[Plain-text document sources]
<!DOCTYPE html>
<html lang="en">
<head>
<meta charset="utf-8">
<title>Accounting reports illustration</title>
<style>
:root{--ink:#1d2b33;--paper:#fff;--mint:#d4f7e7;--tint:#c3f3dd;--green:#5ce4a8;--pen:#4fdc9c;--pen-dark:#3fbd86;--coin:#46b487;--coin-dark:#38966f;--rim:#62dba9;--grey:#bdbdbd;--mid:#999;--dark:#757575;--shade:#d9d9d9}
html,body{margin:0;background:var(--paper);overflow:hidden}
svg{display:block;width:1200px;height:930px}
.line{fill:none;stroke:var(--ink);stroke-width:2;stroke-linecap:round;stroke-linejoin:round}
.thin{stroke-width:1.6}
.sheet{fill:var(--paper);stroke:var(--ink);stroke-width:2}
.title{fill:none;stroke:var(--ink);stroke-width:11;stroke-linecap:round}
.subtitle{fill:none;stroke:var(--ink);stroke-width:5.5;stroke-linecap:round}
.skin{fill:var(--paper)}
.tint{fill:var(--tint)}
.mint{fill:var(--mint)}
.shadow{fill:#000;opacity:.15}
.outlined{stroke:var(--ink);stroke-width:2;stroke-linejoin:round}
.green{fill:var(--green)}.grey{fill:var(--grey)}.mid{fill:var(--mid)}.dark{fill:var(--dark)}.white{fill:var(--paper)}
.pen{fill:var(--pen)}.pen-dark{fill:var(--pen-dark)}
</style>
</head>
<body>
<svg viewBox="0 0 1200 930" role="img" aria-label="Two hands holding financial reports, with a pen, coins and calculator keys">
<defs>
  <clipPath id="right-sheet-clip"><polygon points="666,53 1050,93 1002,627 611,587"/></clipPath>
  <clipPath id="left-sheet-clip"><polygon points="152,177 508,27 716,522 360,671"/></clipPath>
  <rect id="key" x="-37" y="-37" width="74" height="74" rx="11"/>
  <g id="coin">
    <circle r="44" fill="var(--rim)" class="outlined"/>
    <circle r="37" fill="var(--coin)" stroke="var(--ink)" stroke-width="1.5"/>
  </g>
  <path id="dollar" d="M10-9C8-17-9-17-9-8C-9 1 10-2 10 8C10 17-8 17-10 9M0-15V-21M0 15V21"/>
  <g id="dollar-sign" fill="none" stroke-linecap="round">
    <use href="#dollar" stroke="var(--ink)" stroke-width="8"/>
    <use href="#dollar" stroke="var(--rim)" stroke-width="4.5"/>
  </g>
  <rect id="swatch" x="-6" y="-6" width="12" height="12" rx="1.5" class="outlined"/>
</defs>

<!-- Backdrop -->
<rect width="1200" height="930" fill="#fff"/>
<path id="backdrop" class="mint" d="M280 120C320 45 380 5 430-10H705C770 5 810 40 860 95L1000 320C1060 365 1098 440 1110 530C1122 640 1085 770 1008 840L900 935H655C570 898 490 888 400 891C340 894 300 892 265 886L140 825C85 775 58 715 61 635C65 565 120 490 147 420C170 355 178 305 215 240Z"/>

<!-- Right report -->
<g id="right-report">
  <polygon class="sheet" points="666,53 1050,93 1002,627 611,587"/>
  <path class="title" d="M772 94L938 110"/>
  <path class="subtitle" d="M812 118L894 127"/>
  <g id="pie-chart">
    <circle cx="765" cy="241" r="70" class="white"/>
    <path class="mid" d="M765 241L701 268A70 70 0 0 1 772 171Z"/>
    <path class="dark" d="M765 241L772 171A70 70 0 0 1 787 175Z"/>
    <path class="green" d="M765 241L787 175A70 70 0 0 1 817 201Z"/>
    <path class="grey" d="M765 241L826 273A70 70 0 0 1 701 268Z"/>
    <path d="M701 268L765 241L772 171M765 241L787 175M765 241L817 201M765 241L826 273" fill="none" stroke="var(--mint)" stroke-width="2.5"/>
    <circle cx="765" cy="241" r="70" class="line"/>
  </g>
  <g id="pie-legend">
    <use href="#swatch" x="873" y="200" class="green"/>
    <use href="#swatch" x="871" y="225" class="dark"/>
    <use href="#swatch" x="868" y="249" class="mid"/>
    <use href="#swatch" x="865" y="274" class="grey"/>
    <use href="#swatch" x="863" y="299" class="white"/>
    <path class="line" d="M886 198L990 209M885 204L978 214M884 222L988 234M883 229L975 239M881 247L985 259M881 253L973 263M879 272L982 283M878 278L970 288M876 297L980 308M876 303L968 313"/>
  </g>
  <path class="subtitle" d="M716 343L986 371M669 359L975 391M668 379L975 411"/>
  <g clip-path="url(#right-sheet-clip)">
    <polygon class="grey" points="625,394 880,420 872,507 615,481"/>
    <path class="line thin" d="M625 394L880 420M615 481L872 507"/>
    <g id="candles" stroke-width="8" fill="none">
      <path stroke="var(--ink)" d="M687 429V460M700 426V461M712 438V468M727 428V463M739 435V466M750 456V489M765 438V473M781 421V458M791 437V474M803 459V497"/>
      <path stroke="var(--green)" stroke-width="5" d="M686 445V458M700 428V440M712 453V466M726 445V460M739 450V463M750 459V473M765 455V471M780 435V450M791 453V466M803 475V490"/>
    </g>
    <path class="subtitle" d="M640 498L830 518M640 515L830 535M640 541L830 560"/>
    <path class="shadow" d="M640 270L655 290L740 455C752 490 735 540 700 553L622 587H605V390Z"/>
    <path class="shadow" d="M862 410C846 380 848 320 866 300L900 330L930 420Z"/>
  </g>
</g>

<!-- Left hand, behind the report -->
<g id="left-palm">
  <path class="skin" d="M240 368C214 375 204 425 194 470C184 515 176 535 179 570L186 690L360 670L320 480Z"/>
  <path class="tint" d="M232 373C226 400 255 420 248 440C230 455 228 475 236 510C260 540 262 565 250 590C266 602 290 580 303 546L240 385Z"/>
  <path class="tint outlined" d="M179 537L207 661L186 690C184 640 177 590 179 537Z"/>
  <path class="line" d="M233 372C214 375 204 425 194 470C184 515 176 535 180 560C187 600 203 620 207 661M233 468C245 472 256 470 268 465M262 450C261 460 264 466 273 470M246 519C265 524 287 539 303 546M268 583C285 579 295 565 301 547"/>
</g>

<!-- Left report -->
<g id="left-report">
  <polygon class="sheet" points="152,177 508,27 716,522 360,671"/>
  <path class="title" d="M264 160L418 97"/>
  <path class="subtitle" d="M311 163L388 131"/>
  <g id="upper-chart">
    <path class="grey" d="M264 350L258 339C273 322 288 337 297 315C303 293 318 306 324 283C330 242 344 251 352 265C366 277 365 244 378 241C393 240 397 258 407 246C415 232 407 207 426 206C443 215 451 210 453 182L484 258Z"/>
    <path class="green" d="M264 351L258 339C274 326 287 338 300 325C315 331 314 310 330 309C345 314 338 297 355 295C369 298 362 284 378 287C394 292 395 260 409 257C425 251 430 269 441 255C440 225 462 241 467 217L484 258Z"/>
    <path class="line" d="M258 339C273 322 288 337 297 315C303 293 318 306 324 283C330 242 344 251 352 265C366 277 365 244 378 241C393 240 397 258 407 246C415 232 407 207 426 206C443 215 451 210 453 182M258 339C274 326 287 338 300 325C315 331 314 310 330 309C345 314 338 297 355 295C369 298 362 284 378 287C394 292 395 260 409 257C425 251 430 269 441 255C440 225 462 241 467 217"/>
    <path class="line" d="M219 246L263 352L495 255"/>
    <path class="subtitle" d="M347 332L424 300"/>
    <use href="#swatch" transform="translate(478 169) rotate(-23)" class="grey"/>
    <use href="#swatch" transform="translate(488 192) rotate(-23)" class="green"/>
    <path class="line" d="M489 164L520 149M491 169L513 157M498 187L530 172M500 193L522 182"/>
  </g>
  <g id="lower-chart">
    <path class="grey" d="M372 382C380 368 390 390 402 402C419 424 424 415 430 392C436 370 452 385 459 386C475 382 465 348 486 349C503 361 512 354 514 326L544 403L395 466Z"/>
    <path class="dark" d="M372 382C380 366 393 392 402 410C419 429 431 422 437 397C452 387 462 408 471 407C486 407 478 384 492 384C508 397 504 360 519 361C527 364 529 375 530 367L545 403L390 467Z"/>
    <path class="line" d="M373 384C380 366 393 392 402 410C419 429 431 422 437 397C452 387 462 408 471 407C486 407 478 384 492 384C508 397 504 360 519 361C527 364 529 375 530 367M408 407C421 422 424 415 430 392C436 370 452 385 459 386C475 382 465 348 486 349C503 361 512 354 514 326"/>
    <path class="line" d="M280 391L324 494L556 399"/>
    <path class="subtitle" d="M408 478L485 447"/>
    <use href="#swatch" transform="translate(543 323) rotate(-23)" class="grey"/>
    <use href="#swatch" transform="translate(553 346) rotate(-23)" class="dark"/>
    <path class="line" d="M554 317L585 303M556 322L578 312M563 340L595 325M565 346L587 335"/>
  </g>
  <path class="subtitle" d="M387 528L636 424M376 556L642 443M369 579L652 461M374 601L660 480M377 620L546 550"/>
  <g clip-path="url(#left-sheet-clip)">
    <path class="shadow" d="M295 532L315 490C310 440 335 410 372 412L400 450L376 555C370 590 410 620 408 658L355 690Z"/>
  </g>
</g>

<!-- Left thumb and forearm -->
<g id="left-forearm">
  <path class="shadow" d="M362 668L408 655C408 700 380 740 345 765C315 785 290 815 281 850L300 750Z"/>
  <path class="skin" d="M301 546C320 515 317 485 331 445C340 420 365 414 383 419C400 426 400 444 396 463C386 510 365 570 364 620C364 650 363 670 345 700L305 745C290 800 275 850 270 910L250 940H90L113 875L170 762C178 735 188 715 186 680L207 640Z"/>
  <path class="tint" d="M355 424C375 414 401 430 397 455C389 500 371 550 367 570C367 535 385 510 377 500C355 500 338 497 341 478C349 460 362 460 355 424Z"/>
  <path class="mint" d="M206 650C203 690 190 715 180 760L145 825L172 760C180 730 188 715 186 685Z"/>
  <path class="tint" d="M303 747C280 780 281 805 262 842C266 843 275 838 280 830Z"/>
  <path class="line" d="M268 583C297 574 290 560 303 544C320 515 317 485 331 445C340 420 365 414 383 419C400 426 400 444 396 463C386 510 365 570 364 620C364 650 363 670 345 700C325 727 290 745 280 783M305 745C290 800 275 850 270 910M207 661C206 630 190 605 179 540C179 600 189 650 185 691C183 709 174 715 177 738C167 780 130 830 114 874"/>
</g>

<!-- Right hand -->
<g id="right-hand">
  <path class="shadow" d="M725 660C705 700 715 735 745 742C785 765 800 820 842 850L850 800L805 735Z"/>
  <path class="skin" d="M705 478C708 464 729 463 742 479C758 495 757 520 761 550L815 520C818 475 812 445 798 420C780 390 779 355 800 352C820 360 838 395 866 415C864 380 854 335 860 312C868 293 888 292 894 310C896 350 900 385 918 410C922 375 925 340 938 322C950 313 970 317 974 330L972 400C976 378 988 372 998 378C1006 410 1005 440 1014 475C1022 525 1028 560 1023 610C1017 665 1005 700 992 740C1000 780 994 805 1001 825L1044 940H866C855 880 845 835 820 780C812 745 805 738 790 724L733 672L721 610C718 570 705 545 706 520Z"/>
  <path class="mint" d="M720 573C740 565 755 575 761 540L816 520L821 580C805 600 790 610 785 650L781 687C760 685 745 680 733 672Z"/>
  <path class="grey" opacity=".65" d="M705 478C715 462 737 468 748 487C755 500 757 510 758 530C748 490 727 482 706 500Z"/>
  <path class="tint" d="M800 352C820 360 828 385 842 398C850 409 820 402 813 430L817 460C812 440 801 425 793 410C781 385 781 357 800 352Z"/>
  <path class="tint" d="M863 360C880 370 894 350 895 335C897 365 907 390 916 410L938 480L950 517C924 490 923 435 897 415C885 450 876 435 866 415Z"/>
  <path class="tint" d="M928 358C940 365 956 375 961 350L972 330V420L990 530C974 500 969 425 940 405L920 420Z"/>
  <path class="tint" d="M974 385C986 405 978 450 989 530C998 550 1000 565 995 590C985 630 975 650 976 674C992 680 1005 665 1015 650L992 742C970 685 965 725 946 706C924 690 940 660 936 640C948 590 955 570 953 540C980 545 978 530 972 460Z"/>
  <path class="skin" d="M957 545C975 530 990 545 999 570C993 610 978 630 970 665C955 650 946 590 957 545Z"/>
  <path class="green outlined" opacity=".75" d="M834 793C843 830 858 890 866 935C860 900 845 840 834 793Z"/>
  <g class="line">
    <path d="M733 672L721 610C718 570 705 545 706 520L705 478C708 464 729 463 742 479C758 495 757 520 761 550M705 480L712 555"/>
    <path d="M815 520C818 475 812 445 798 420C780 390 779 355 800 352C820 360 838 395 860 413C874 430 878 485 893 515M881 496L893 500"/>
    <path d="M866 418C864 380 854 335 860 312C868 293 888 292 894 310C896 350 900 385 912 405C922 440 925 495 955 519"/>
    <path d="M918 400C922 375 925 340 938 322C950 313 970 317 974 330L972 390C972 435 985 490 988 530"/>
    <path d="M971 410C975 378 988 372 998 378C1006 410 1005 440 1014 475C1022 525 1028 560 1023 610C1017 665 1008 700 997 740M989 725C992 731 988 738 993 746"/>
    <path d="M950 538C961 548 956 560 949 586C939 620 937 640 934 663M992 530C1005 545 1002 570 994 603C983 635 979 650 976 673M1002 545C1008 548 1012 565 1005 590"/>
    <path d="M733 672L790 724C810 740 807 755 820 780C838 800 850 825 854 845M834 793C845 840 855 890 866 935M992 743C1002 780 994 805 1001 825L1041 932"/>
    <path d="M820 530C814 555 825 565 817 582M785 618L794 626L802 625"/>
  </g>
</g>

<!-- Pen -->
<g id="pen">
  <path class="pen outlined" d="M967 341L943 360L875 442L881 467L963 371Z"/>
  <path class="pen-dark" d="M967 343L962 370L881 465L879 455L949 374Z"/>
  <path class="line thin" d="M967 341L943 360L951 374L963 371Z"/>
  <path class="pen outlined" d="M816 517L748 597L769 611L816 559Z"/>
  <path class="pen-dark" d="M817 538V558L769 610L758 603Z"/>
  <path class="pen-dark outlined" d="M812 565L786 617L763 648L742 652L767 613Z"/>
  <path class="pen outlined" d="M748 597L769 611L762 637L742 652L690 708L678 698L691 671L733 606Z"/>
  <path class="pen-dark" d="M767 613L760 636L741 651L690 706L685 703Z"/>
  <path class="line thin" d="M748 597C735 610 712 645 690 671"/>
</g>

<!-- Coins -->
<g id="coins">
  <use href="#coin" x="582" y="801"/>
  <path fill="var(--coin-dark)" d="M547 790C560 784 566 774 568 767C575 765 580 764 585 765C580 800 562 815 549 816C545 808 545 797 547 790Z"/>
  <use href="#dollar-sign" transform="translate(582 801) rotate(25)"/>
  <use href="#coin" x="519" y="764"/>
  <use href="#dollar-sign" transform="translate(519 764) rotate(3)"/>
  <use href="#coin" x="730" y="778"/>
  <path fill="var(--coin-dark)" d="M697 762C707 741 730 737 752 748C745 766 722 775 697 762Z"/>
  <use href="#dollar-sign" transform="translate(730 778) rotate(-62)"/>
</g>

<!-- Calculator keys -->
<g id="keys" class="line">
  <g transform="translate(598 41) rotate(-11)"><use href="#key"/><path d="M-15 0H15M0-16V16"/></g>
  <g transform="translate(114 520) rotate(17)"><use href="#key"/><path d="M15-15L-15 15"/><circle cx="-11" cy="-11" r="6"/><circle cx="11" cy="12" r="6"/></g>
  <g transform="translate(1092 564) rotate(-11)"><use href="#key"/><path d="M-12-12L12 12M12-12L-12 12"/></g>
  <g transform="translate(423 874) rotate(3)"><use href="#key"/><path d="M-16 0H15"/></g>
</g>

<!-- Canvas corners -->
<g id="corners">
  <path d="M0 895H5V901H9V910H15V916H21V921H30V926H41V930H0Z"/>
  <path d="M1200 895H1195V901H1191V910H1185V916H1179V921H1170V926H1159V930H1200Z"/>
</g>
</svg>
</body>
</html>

● **Problem description**
Return each line of the data where the word "body" appears.

● **Problem solution**
html,body{margin:0;background:var(--paper);overflow:hidden}
<body>
</body>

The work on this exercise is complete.